# Task instructions
For each record, copy the text exactly and omit any picture it holds.

--- START ---

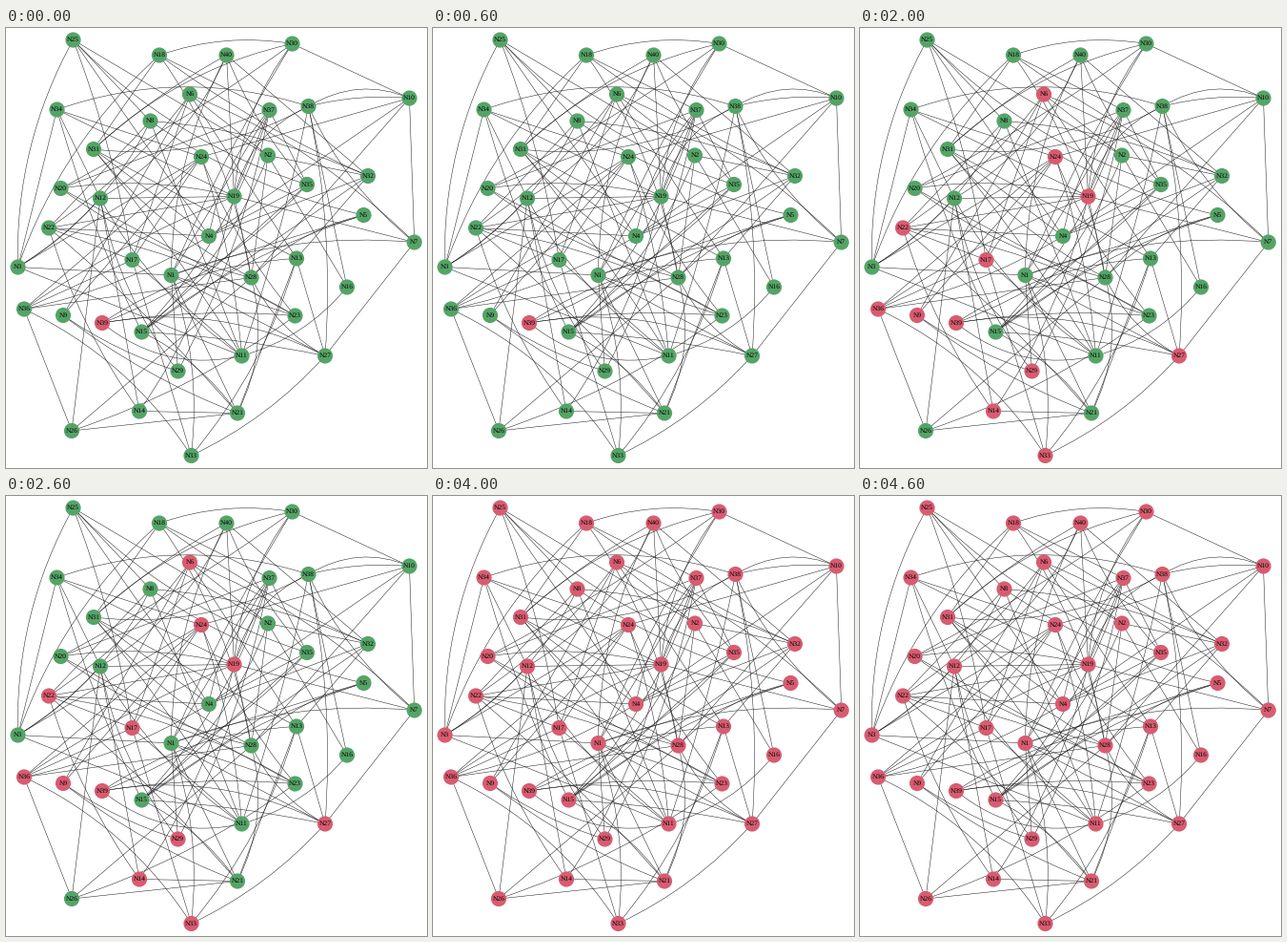
These frames come from a looping animation (442 px wide and 461 px high, 5000 ms). A matplotlib script:

```python
import random

import numpy as np
import matplotlib.pyplot as plt
from matplotlib.animation import FuncAnimation
from matplotlib.patches import Circle, PathPatch
from matplotlib.path import Path

W, H, DPI = 442, 461, 100
PX = 72 / DPI
RADIUS, CLEARANCE = 8.1, 15
HEALTHY, INFECTED = "#55a467", "#d85c70"
EDGE = "#1c1c1c"

plt.rcParams["text.hinting"] = "none"
rng = random.Random(12)

# Node centres for N1, N2, ... N40
nodes = np.array([
    (173.5, 259), (275, 133.5), (12.5, 250.5), (213, 218), (375.5, 196),
    (193, 69.5), (428.7, 224.5), (151.5, 97.5), (60, 301), (423.5, 73.5),
    (247.5, 343.5), (99, 178.5), (305, 241.5), (140, 401.5), (142.5, 318.5),
    (358, 271.5), (132.5, 243), (161, 28.5), (239.5, 176.5), (57.5, 168),
    (243, 403.5), (45, 209.5), (303.5, 301.5), (205, 135), (70.5, 12.5),
    (69, 422), (335, 343.5), (257.5, 261.5), (180.5, 359.5), (300.5, 16.5),
    (92, 127), (380, 155), (194.5, 448), (53.5, 85.5), (316, 164),
    (19, 294.5), (276.5, 86), (317.5, 82), (101, 309), (231.5, 28.5),
])
count = len(nodes)
centre = nodes.mean(axis=0)

# Links along the rim; the inner ones are drawn at random
rim = [(18, 30), (30, 10), (10, 7), (7, 27), (27, 33), (33, 36), (36, 26),
       (26, 21), (14, 21), (25, 3), (25, 8), (34, 3), (40, 32), (38, 7)]

# Nodes reached at each step of the spread
everyone = set(range(1, count + 1))
first = {39}
second = first | {17, 22, 33}
third = second | {6, 9, 14, 19, 24, 27, 29, 36}
fourth = everyone - {2, 8, 10, 16, 25, 26, 35}
steps = [first, second, third, fourth, everyone]


def fits(a, b):
    """Long enough, and crossing the middle of the graph."""
    p, q = nodes[a - 1], nodes[b - 1]
    inner = np.hypot(*((p + q) / 2 - centre)) < 155
    return inner and 85 < np.hypot(*(q - p)) < 290


def random_links(fanout=3):
    links = {tuple(sorted(pair)) for pair in rim}
    for a in sorted(everyone):
        choices = [b for b in sorted(everyone)
                   if fits(a, b) and (min(a, b), max(a, b)) not in links]
        for b in rng.sample(choices, min(fanout, len(choices))):
            links.add((min(a, b), max(a, b)))
    return sorted(links)


def detour(a, b):
    """Bow that carries a link around the nodes in its way."""
    p, q = nodes[a - 1], nodes[b - 1]
    d = q - p
    length = np.hypot(*d)
    normal = np.array([d[1], -d[0]]) / length
    bow = 0
    for i, node in enumerate(nodes, 1):
        t = (node - p) @ d / length**2
        gap = (node - p) @ normal
        if i in (a, b) or not 0.15 < t < 0.85 or abs(gap) > CLEARANCE - 3:
            continue
        side = -1 if gap > 0 else 1
        push = side * (CLEARANCE - abs(gap)) / (2 * t * (1 - t))
        bow = max(bow, push, key=abs)
    return bow * normal


def draw_link(ax, a, b, bend):
    p, q = nodes[a - 1], nodes[b - 1]
    curve = Path([p, (p + q) / 2 + bend, q],
                 [Path.MOVETO, Path.CURVE3, Path.CURVE3])
    ax.add_patch(PathPatch(curve, fc="none", ec=EDGE, lw=0.5 * PX, zorder=1))


fig = plt.figure(figsize=(W / DPI, H / DPI), dpi=DPI, facecolor="white")
ax = fig.add_axes([0, 0, 1, 1])
ax.set(xlim=(0, W), ylim=(H, 0))
ax.axis("off")

for a, b in random_links():
    draw_link(ax, a, b, detour(a, b))
for rise in (9, 27):
    draw_link(ax, 38, 10, np.array([0, -rise]))

discs = []
for i, (x, y) in enumerate(nodes, 1):
    discs.append(ax.add_patch(Circle((x, y), RADIUS, lw=0, zorder=2)))
    ax.text(x, y, f"N{i}", family="Liberation Serif", size=7.5 * PX,
            ha="center", va="center", color="black", zorder=3)


def update(k):
    for i, disc in enumerate(discs, 1):
        disc.set_facecolor(INFECTED if i in steps[k] else HEALTHY)
    return discs


anim = FuncAnimation(fig, update, frames=len(steps), interval=1000,
                     repeat=True, repeat_delay=0, blit=False)
plt.show()
```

--- END ---

# Solution for this exercise
These frames come from a looping animation (442 px wide and 461 px high, 5000 ms). A matplotlib script:

```python
import random

import numpy as np
import matplotlib.pyplot as plt
from matplotlib.animation import FuncAnimation
from matplotlib.patches import Circle, PathPatch
from matplotlib.path import Path

W, H, DPI = 442, 461, 100
PX = 72 / DPI
RADIUS, CLEARANCE = 8.1, 15
HEALTHY, INFECTED = "#55a467", "#d85c70"
EDGE = "#1c1c1c"

plt.rcParams["text.hinting"] = "none"
rng = random.Random(12)

# Node centres for N1, N2, ... N40
nodes = np.array([
    (173.5, 259), (275, 133.5), (12.5, 250.5), (213, 218), (375.5, 196),
    (193, 69.5), (428.7, 224.5), (151.5, 97.5), (60, 301), (423.5, 73.5),
    (247.5, 343.5), (99, 178.5), (305, 241.5), (140, 401.5), (142.5, 318.5),
    (358, 271.5), (132.5, 243), (161, 28.5), (239.5, 176.5), (57.5, 168),
    (243, 403.5), (45, 209.5), (303.5, 301.5), (205, 135), (70.5, 12.5),
    (69, 422), (335, 343.5), (257.5, 261.5), (180.5, 359.5), (300.5, 16.5),
    (92, 127), (380, 155), (194.5, 448), (53.5, 85.5), (316, 164),
    (19, 294.5), (276.5, 86), (317.5, 82), (101, 309), (231.5, 28.5),
])
count = len(nodes)
centre = nodes.mean(axis=0)

# Links along the rim; the inner ones are drawn at random
rim = [(18, 30), (30, 10), (10, 7), (7, 27), (27, 33), (33, 36), (36, 26),
       (26, 21), (14, 21), (25, 3), (25, 8), (34, 3), (40, 32), (38, 7)]

# Nodes reached at each step of the spread
everyone = set(range(1, count + 1))
first = {39}
second = first | {17, 22, 33}
third = second | {6, 9, 14, 19, 24, 27, 29, 36}
fourth = everyone - {2, 8, 10, 16, 25, 26, 35}
steps = [first, second, third, fourth, everyone]


def fits(a, b):
    """Long enough, and crossing the middle of the graph."""
    p, q = nodes[a - 1], nodes[b - 1]
    inner = np.hypot(*((p + q) / 2 - centre)) < 155
    return inner and 85 < np.hypot(*(q - p)) < 290


def random_links(fanout=3):
    links = {tuple(sorted(pair)) for pair in rim}
    for a in sorted(everyone):
        choices = [b for b in sorted(everyone)
                   if fits(a, b) and (min(a, b), max(a, b)) not in links]
        for b in rng.sample(choices, min(fanout, len(choices))):
            links.add((min(a, b), max(a, b)))
    return sorted(links)


def detour(a, b):
    """Bow that carries a link around the nodes in its way."""
    p, q = nodes[a - 1], nodes[b - 1]
    d = q - p
    length = np.hypot(*d)
    normal = np.array([d[1], -d[0]]) / length
    bow = 0
    for i, node in enumerate(nodes, 1):
        t = (node - p) @ d / length**2
        gap = (node - p) @ normal
        if i in (a, b) or not 0.15 < t < 0.85 or abs(gap) > CLEARANCE - 3:
            continue
        side = -1 if gap > 0 else 1
        push = side * (CLEARANCE - abs(gap)) / (2 * t * (1 - t))
        bow = max(bow, push, key=abs)
    return bow * normal


def draw_link(ax, a, b, bend):
    p, q = nodes[a - 1], nodes[b - 1]
    curve = Path([p, (p + q) / 2 + bend, q],
                 [Path.MOVETO, Path.CURVE3, Path.CURVE3])
    ax.add_patch(PathPatch(curve, fc="none", ec=EDGE, lw=0.5 * PX, zorder=1))


fig = plt.figure(figsize=(W / DPI, H / DPI), dpi=DPI, facecolor="white")
ax = fig.add_axes([0, 0, 1, 1])
ax.set(xlim=(0, W), ylim=(H, 0))
ax.axis("off")

for a, b in random_links():
    draw_link(ax, a, b, detour(a, b))
for rise in (9, 27):
    draw_link(ax, 38, 10, np.array([0, -rise]))

discs = []
for i, (x, y) in enumerate(nodes, 1):
    discs.append(ax.add_patch(Circle((x, y), RADIUS, lw=0, zorder=2)))
    ax.text(x, y, f"N{i}", family="Liberation Serif", size=7.5 * PX,
            ha="center", va="center", color="black", zorder=3)


def update(k):
    for i, disc in enumerate(discs, 1):
        disc.set_facecolor(INFECTED if i in steps[k] else HEALTHY)
    return discs


anim = FuncAnimation(fig, update, frames=len(steps), interval=1000,
                     repeat=True, repeat_delay=0, blit=False)
plt.show()
```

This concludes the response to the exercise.